Work instruction
Scanning the entries below, copy every line that contains the word "left".

Data records:
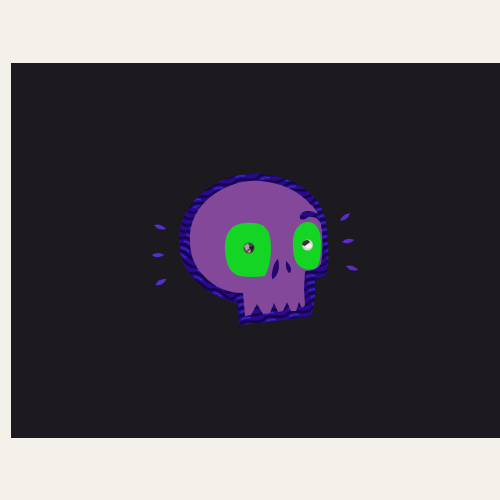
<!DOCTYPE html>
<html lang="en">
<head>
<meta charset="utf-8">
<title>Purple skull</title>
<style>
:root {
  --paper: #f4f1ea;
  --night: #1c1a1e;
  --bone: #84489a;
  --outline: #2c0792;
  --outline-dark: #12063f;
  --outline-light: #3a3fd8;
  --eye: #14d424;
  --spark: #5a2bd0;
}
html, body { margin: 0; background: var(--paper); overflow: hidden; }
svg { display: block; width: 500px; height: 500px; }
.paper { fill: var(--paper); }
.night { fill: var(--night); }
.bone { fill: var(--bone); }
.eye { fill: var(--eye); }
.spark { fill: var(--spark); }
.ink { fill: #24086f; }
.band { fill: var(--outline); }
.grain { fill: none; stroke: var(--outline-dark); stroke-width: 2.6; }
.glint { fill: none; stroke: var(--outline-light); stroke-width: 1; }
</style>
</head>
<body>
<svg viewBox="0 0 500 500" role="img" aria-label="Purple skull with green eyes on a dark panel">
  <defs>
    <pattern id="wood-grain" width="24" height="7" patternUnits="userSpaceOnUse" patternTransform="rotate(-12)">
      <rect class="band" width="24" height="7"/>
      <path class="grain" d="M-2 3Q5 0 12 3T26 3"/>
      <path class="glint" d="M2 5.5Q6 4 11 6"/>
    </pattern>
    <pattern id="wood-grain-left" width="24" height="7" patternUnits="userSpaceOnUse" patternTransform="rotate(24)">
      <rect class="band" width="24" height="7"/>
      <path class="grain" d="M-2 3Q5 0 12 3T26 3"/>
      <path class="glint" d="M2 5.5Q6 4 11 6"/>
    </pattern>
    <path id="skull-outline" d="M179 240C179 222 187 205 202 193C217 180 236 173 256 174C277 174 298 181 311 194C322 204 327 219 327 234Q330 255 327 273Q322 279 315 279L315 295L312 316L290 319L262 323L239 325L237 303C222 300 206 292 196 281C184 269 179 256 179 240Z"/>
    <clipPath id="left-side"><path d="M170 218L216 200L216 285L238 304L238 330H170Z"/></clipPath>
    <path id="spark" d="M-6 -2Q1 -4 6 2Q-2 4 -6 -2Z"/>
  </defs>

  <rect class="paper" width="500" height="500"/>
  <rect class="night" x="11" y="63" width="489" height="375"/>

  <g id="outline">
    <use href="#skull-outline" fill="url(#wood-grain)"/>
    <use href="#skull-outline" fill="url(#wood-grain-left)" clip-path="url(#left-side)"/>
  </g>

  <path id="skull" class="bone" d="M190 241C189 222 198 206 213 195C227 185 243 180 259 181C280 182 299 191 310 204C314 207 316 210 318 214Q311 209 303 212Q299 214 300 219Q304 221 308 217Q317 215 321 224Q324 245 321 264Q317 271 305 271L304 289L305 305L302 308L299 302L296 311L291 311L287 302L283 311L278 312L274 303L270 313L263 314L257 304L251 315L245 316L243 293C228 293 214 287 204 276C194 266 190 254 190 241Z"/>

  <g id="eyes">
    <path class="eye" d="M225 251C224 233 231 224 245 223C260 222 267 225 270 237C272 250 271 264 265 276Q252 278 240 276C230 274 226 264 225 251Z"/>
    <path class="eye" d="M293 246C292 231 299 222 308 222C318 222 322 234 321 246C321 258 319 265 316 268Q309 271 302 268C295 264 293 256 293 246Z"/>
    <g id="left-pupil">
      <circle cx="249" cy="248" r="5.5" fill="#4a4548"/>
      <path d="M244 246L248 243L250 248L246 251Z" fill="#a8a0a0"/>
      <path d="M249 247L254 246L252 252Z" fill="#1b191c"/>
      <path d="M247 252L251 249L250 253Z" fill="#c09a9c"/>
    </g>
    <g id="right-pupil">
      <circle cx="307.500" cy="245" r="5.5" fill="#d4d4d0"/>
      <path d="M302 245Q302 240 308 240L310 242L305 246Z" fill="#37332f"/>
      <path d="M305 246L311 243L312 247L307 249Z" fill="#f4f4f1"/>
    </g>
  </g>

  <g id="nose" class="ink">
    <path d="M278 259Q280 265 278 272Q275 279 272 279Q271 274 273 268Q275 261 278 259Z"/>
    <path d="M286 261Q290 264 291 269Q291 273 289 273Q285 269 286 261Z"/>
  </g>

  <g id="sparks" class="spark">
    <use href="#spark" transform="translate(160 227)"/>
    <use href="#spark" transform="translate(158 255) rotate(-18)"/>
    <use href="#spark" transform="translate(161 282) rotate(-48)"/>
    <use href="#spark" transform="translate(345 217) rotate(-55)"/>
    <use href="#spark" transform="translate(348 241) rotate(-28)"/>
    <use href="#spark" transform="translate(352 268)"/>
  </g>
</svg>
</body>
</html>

Exercise solution
    <pattern id="wood-grain-left" width="24" height="7" patternUnits="userSpaceOnUse" patternTransform="rotate(24)">
    <clipPath id="left-side"><path d="M170 218L216 200L216 285L238 304L238 330H170Z"/></clipPath>
    <use href="#skull-outline" fill="url(#wood-grain-left)" clip-path="url(#left-side)"/>
    <g id="left-pupil">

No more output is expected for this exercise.